Hours ahead of the caravan of cars and motorcycles on the course and helicopters up above, throngs of excited Tour de France fans line the side of the road awaiting the peloton to race by on Alpe d’Huez. When the cyclists start to appear, the crowd roars with enthusiastic cheers, but the group taking on the challenging French Alps’ terrain during stage 18 isn’t made up of Tour de France cyclists. This group is a small pack of amateur riders from a wide spectrum of backgrounds: garbage men, podiatrists, teachers, flutists, police detectives and yoga instructors, all ranging in age from 35 to 70 years old, all part of a historical cycling trip.

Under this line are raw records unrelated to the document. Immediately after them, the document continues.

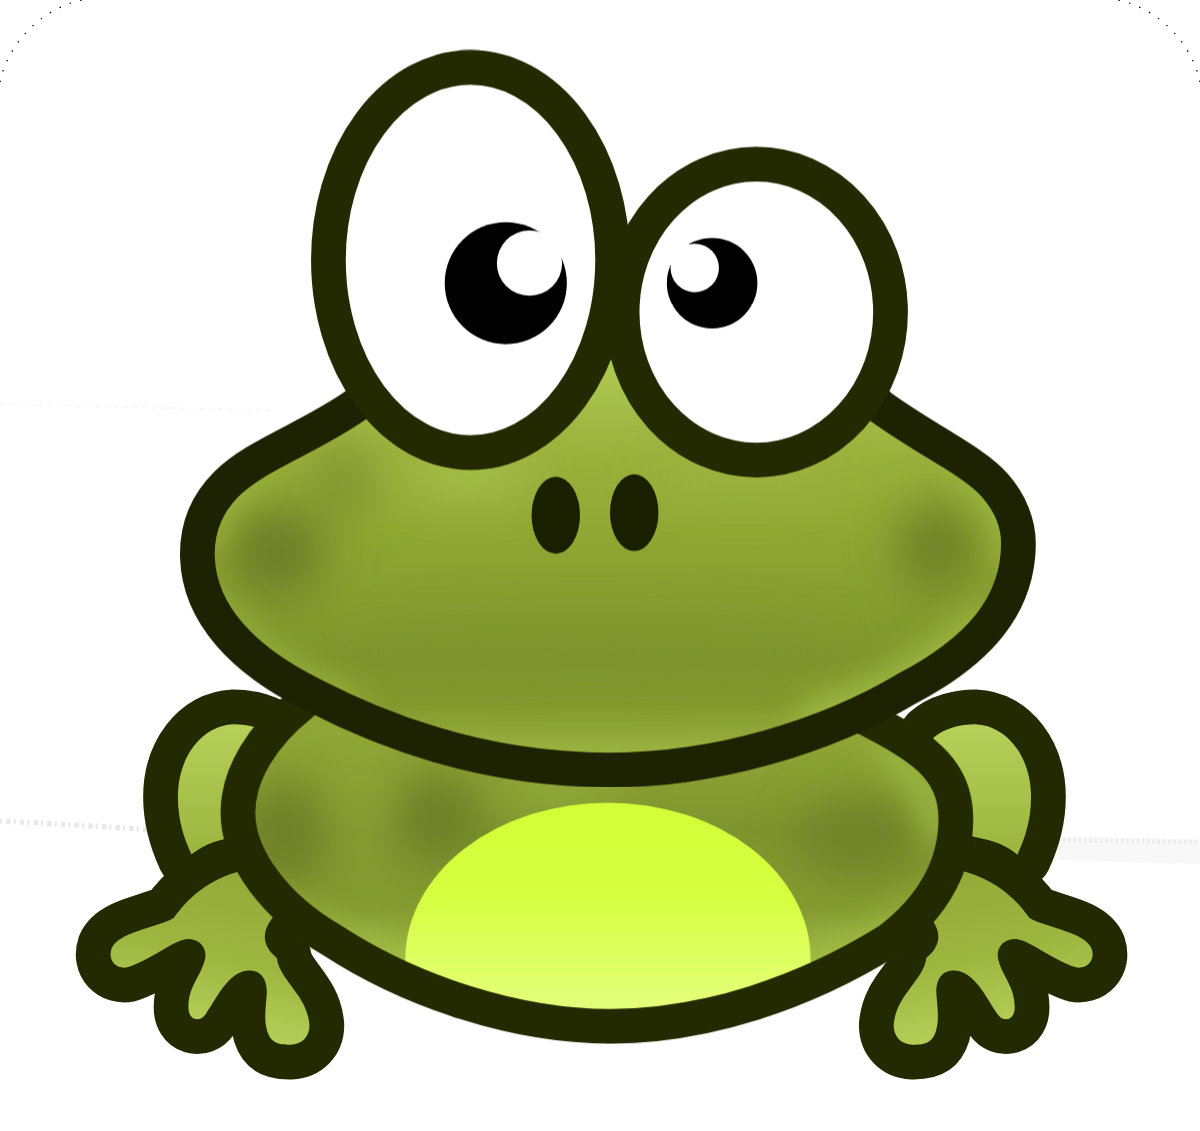
<!DOCTYPE html>
<html lang="en">
<head>
<meta charset="utf-8">
<title>Cartoon frog</title>
<style>
:root {
  --paper: #ffffff;
  --outline: #232901;
  --outline-deep: #1d2202;
  --skin: #8fa633;
  --skin-light: #aec852;
  --skin-lime: #a3c046;
  --skin-mid: #7d922d;
  --skin-shade: #6a7a28;
  --ink: #000000;
  --smudge: #f7f7f7;
}
html, body { margin: 0; padding: 0; background: var(--paper); overflow: hidden; }
.canvas { width: 1200px; height: 1131px; overflow: hidden; background: var(--paper); }
.canvas svg { display: block; width: 1200px; height: 1131px; }
.limb { stroke: var(--outline); stroke-width: 66; stroke-linejoin: round; paint-order: stroke; }
.contour { fill: none; stroke: var(--outline); stroke-width: 33; stroke-linejoin: round; }
.contour-head { stroke: var(--outline-deep); }
.eyeball { fill: var(--paper); stroke: var(--outline); stroke-width: 33; }
.pupil { fill: var(--ink); }
.glint { fill: var(--paper); }
.nostril { fill: #1a1f00; }
.shade { fill: var(--skin-shade); }
.mid { fill: var(--skin-mid); }
.light { fill: var(--skin-light); }
.lime { fill: var(--skin-lime); }
.corner-specks { fill: none; stroke: var(--ink); stroke-width: 1.2; stroke-dasharray: 1.4 9; }
</style>
</head>
<body>
<main class="canvas">
<svg viewBox="0 0 1140 1074.45" role="img" aria-label="Cartoon frog sitting with wide, uneven eyes">
  <defs>
    <linearGradient id="leg-skin" x1="0" y1="0" x2="0" y2="1">
      <stop offset="0" stop-color="#b7d05a"/>
      <stop offset="1" stop-color="#9cb53e"/>
    </linearGradient>
    <linearGradient id="foot-skin" gradientUnits="userSpaceOnUse" x1="225" y1="825" x2="190" y2="990">
      <stop offset="0" stop-color="#94ab37"/>
      <stop offset="0.5" stop-color="#9db640"/>
      <stop offset="1" stop-color="#b9d35c"/>
    </linearGradient>
    <linearGradient id="head-skin" gradientUnits="userSpaceOnUse" x1="0" y1="340" x2="0" y2="720">
      <stop offset="0" stop-color="#afca53"/>
      <stop offset="0.24" stop-color="#9bb23d"/>
      <stop offset="0.45" stop-color="#90a733"/>
      <stop offset="0.76" stop-color="#80952e"/>
      <stop offset="0.86" stop-color="#84992f"/>
      <stop offset="1" stop-color="#9db642"/>
    </linearGradient>
    <linearGradient id="body-skin" gradientUnits="userSpaceOnUse" x1="0" y1="690" x2="0" y2="940">
      <stop offset="0" stop-color="#91a837"/>
      <stop offset="0.4" stop-color="#7f942e"/>
      <stop offset="0.7" stop-color="#869c32"/>
      <stop offset="1" stop-color="#aac64d"/>
    </linearGradient>
    <linearGradient id="belly-skin" x1="0" y1="0" x2="0" y2="1">
      <stop offset="0" stop-color="#d3ff38"/>
      <stop offset="0.3" stop-color="#d6ff40"/>
      <stop offset="0.66" stop-color="#e5ff7c"/>
      <stop offset="1" stop-color="#e5ff7c"/>
    </linearGradient>
    <filter id="soft" x="-80%" y="-80%" width="260%" height="260%"><feGaussianBlur stdDeviation="24"/></filter>
    <filter id="soft-rim" x="-60%" y="-60%" width="220%" height="220%"><feGaussianBlur stdDeviation="15"/></filter>

    <path id="head-shape" d="M375 362 L338 385 C292 417 243 432 215 460 C195 480 187.500 504 187.500 526 C187.500 583 232 628 297 660 C380 703 475 731.500 579 731.500 C680 731.500 785 700 862 654 C930 618 967.500 575 967.500 516 C967.500 498 960 478 945 461 C925 438 880 418 836 386 L800 350 L582 270 L400 330 Z"/>
    <path id="body-shape" d="M300 655 L285 670 C250 698 226 735 226 772 C226 815 262 862 315 893 C390 942 490 975 580 975 C670 975 765 943 845 893 C885 862 908 825 908 778 C908 728 872 708 822 682 L800 660 Z"/>
    <clipPath id="head-clip"><use href="#head-shape"/></clipPath>
    <clipPath id="body-clip"><use href="#body-shape"/></clipPath>

    <path id="leg" class="limb" fill="url(#leg-skin)" d="M262 701 C252 692 236 688 222 688 C192 689 169 719 169 757 C169 780 175 797 182 812 C191 804 203 799 214 797 L245 790 Z"/>
    <path id="foot" class="limb" fill="url(#foot-skin)" d="M223 829 C195 838 179 853 165 872 C147 882 113 885 106 901 C102 913 111 921 121 919 C145 911 165 893 178 892 C192 892 198 903 194 914 C190 928 179 938 179 957 C179 970 190 971 195 964 C205 950 217 922 237 922 C251 922 255 935 253 949 C252 962 251 970 254 980 C258 993 269 992.500 276 992.500 C287 992 294 985 294 974 C292 945 266 932 263 910 C251 900 247 888 258 873 L268 862 L245 822 Z"/>
    <path id="corner" class="corner-specks" d="M0 78 C8 40 40 8 78 0"/>
  </defs>

  <g id="background">
    <rect width="1140" height="1074.45" fill="#ffffff"/>
    <path d="M1005 795 L1140 797 V821 L1005 817 Z" fill="#f8f8f8"/>
    <path d="M1010 798 L1140 800" stroke="#e9e9e9" stroke-width="4" stroke-dasharray="2 3" fill="none"/>
    <path d="M0 780 L60 783 L140 788" stroke="#e8e8e8" stroke-width="5" stroke-dasharray="2 4 4 3" fill="none"/>
    <path d="M0 384 L260 390" stroke="#f8f8f8" stroke-width="2" stroke-dasharray="5 4" fill="none"/>
    <use href="#corner"/>
    <use href="#corner" transform="translate(1140 0) scale(-1 1)"/>
  </g>

  <g id="legs">
    <use href="#leg"/>
    <use href="#leg" transform="translate(1148.500 0) scale(-1 1)"/>
  </g>

  <g id="feet">
    <use href="#foot"/>
    <use href="#foot" transform="translate(1143 0) scale(-1 1)"/>
  </g>

  <g id="body">
    <use href="#body-shape" fill="url(#body-skin)"/>
    <g clip-path="url(#body-clip)">
      <g filter="url(#soft)">
        <ellipse class="shade" cx="272" cy="792" rx="32" ry="48"/>
        <ellipse class="shade" cx="415" cy="776" rx="40" ry="38"/>
        <ellipse class="shade" cx="815" cy="796" rx="60" ry="34" opacity="0.8"/>
        <ellipse class="lime" cx="345" cy="772" rx="18" ry="50" opacity="0.35"/>
        <ellipse class="lime" cx="530" cy="750" rx="60" ry="18" opacity="0.5"/>
      </g>
      <g filter="url(#soft-rim)">
        <path class="lime" d="M840 700 Q900 730 905 800 L880 800 Q880 745 830 715 Z"/>
        <path class="lime" d="M250 840 Q310 885 400 900 L390 940 L250 880 Z" opacity="0.7"/>
        <path class="lime" d="M890 840 Q840 880 760 895 L770 940 L890 890 Z" opacity="0.6"/>
      </g>
      <ellipse id="belly" cx="577.500" cy="911" rx="192.500" ry="148.500" fill="url(#belly-skin)"/>
    </g>
    <use href="#body-shape" class="contour"/>
  </g>

  <g id="head">
    <use href="#head-shape" fill="url(#head-skin)"/>
    <g clip-path="url(#head-clip)">
      <g filter="url(#soft)">
        <ellipse class="shade" cx="262" cy="524" rx="46" ry="42"/>
        <ellipse class="shade" cx="325" cy="455" rx="30" ry="36" opacity="0.55"/>
        <ellipse class="shade" cx="890" cy="519" rx="36" ry="40"/>
        <ellipse class="light" cx="445" cy="450" rx="62" ry="20" opacity="0.75"/>
        <ellipse class="light" cx="705" cy="455" rx="90" ry="14" opacity="0.35"/>
        <ellipse class="mid" cx="560" cy="618" rx="240" ry="24" opacity="0.6"/>
      </g>
      <g filter="url(#soft-rim)">
        <path class="lime" d="M760 670 Q860 640 930 575 L955 590 Q880 680 760 705 Z" opacity="0.9"/>
        <path class="lime" d="M205 565 Q250 625 350 665 L330 685 Q230 640 190 570 Z" opacity="0.8"/>
        <path class="lime" d="M205 520 Q205 480 250 450 L235 440 Q190 470 190 520 Z" opacity="0.8"/>
        <path class="lime" d="M950 535 Q960 490 900 440 L960 450 L980 535 Z" opacity="0.75"/>
      </g>
    </g>
    <use href="#head-shape" class="contour contour-head"/>
    <g id="nostrils">
      <ellipse class="nostril" cx="528" cy="489.500" rx="23" ry="36.500"/>
      <ellipse class="nostril" cx="602.500" cy="487" rx="23" ry="36.500"/>
    </g>
  </g>

  <g id="eyes">
    <g id="left-eye">
      <ellipse class="eyeball" cx="447" cy="247" rx="135" ry="183"/>
      <circle class="pupil" cx="480.500" cy="269" r="58"/>
      <circle class="glint" cx="503" cy="250" r="31"/>
    </g>
    <g id="right-eye">
      <ellipse class="eyeball" cx="718.500" cy="296.500" rx="127.500" ry="140.500"/>
      <circle class="pupil" cx="676.500" cy="269" r="43"/>
      <circle class="glint" cx="660" cy="254.500" r="23"/>
    </g>
  </g>
</svg>
</main>
</body>
</html>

Cycling vacations—especially those scheduled during the Tour de France—are increasingly popular, but FintanMcCormac, one of the chief organizers from New Jersey-based Reilly Cycling Tours, says his company is a modest mom-and-pop shop compared to the other “Walmarts” in the industry. The Alpine stages trip travels to France during the height of the Tour and can only accommodate up to 16 riders, plus eight staff members. “We give individual attention—there’s a guide for every two people in our trip,” says McCormac.
Steve Widder, a 70-year-old retired parks and recreation department worker, remembers watching the Tour de France on television in the 1980s as a recreational cyclist and dreaming of seeing the mountains in person. He’s traveled with Reilly Cycling Tours to France nine times.
Reilly Cycling at the Tour de France
“We stay in a chalet right next to Alpe d’Huez and get to ride and see some of the most iconic climbs,” Widder says. “The first impression [of the professional riders] is just how fast they are—they go up the mountain 3 to 4 times the speed that we do. Their ability to accelerate in a shortened burst is remarkable. We’re just lucky to maintain our pace.”
Widder says witnessing the speed of the Tour de France riders in person is incomparable to watching the competition on television. McCormac estimates that while his riders may complete the climb at about 6 mph with an all out effort, the Tour cyclists swiftly pass by at 16 to 20 mph. But for ordinary folk or extraordinary athlete, the distress and determination to push through the pain on the course is still evident.
The Tour de France Through the Years
"We’re riding the same exact course,” McCormac says. “After we finish riding, we can watch 40 minutes of riders passing through, and everybody is suffering in the same way we did.”
While many riders and spectators regard the climb as the toughest part of the course, 66-year-old Nancy Cattabiani believes that the descent is where the gap between amateur and professional riders is most apparent. During her time on two of Reilly Cycling Tour’s trips, Cattabiani remembers the cautions from McCormac and the other guides about the perilous the steep downward climbs.
“They warned us and said ‘We don’t have a rubber band on you if you go over,” she says. “You can’t understand how dangerous the descent down the mountains is until you are there. These guys go down at 40 mph—to me, that’s when you realize the difference in talent.”
McCormac says it’s a big leap of faith to go on the Tour de France trip because it’s not only a physical challenge but also an emotional experience. After his group finishes its ride and watches the best cyclists race on the greatest bike course in the world, he says there are always a lot of teary eyes. Widder remembers the feeling.
“We aren’t going to get into Yankee Stadium or Wimbledon, but we can be on the same climbs as the tour riders which is just amazing,” Widder says. “We have the dreams and they make it possible.”